# DATASET EXCERPTS

[Start of section]

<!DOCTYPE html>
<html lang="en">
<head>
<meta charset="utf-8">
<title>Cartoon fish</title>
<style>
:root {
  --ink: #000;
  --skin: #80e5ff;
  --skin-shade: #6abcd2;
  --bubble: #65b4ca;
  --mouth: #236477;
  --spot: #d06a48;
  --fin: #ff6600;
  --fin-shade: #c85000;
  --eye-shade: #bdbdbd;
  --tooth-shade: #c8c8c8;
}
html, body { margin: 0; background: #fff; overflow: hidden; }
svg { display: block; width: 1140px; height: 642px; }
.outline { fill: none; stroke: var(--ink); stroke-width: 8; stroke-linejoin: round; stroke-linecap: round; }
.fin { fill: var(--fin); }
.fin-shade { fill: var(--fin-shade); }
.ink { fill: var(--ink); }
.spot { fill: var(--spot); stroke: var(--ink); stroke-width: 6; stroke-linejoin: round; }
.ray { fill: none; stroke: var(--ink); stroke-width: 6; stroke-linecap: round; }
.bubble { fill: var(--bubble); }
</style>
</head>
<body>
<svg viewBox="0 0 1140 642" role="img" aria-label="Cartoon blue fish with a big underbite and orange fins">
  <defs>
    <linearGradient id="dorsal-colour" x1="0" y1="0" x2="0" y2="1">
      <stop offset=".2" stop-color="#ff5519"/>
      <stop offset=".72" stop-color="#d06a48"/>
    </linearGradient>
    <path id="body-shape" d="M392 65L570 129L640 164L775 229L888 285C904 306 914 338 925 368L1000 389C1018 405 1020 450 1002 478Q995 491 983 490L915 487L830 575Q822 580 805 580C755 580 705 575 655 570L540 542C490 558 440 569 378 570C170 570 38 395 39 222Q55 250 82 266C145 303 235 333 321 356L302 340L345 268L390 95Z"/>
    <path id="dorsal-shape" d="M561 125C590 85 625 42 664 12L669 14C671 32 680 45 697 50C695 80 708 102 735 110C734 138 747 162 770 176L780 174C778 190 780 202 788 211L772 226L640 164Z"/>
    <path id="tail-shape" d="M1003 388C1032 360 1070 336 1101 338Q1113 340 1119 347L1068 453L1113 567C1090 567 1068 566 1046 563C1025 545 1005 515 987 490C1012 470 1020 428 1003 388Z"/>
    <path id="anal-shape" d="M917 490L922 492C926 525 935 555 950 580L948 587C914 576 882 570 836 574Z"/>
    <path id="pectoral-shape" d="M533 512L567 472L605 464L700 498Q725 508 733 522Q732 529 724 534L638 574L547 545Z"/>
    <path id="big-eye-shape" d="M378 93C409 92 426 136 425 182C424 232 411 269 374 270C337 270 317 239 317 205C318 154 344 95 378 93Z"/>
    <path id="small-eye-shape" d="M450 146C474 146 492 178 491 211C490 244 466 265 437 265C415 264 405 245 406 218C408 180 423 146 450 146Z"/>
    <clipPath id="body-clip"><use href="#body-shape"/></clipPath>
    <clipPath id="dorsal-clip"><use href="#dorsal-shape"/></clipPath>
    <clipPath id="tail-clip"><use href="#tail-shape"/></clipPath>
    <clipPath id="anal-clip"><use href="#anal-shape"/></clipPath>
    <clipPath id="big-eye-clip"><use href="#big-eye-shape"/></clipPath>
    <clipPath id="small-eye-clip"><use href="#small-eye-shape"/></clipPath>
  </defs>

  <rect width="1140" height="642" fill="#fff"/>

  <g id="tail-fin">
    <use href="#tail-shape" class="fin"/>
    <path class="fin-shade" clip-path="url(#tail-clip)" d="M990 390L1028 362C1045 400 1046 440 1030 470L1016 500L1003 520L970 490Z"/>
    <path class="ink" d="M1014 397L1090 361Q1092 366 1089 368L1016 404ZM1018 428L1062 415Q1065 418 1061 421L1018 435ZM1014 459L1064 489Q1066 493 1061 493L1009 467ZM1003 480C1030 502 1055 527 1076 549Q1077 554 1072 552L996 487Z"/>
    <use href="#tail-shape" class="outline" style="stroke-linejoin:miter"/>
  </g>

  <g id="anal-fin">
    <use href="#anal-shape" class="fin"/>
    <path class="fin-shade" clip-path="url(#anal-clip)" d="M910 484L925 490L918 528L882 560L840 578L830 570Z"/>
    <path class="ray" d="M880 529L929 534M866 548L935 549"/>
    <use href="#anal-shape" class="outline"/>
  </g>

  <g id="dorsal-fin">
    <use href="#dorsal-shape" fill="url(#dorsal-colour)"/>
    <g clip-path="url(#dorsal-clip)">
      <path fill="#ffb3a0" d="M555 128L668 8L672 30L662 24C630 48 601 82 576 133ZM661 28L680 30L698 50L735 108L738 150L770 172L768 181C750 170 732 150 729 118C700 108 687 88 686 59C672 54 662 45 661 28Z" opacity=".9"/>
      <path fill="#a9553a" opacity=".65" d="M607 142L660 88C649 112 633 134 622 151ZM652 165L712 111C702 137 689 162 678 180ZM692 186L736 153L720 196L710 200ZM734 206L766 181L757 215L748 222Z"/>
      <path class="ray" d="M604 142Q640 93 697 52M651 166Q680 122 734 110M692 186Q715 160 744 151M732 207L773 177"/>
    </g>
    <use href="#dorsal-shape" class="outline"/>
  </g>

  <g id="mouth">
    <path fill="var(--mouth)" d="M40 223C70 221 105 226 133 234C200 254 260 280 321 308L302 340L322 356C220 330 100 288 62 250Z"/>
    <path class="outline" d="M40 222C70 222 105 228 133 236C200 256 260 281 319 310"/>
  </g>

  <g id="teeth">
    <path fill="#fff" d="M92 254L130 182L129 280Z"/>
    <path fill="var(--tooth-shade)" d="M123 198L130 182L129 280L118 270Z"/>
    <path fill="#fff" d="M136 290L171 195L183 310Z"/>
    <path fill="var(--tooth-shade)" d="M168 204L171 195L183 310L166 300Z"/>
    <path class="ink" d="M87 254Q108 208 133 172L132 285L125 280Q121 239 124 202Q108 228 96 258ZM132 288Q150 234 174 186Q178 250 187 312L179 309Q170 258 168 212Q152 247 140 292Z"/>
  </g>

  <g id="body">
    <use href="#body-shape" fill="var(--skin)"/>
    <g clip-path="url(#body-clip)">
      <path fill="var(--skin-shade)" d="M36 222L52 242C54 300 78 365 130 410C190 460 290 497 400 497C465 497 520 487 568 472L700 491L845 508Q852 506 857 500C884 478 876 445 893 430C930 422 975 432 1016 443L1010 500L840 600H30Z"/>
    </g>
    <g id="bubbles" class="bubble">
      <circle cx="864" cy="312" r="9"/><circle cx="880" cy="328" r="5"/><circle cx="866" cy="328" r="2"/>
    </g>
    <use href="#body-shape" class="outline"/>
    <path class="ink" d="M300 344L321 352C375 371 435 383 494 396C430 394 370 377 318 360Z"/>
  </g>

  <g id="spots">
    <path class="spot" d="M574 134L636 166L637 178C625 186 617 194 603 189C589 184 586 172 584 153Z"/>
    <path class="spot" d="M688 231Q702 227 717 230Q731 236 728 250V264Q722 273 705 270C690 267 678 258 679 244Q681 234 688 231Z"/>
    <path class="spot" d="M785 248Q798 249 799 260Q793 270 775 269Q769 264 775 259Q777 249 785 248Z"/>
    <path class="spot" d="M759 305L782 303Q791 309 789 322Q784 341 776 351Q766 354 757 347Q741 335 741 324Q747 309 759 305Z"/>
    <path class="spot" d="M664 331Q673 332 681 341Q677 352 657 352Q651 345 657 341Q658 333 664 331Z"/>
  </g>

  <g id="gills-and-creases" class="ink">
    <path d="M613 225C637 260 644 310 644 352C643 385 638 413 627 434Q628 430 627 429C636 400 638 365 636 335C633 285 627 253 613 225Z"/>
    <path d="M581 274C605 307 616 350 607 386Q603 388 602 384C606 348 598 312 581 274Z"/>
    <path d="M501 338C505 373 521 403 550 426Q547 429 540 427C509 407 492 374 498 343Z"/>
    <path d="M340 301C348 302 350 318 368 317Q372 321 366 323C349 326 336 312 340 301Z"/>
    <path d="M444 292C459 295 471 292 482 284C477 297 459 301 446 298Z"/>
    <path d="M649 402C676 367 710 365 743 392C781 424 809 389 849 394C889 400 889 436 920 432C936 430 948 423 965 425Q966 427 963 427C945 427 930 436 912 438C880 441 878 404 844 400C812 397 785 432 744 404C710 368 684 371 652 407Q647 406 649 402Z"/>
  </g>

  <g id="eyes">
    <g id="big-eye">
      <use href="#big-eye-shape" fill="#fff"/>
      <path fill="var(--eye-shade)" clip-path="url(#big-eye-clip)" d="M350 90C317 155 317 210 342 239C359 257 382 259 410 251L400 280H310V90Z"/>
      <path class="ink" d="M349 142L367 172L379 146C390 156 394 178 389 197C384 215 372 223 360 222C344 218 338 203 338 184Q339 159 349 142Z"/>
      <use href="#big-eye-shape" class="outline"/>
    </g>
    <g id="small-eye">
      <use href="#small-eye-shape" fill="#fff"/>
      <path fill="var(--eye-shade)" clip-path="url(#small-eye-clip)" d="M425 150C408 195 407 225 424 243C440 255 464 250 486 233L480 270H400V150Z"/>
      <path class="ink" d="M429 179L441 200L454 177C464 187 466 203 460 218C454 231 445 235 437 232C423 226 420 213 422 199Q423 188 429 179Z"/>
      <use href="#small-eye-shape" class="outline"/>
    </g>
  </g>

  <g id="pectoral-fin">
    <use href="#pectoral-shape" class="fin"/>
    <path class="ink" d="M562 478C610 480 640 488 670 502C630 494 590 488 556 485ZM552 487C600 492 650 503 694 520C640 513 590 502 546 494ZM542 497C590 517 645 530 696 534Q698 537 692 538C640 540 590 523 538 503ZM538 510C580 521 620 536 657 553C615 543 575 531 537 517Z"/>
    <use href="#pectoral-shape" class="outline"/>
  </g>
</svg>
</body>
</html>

[End of section]

# TASK REQUIREMENTS
The word "html" appears in some lines of the data. Copy every one of those lines.

# RESULT OF THE TASK
<!DOCTYPE html>
<html lang="en">
html, body { margin: 0; background: #fff; overflow: hidden; }
</html>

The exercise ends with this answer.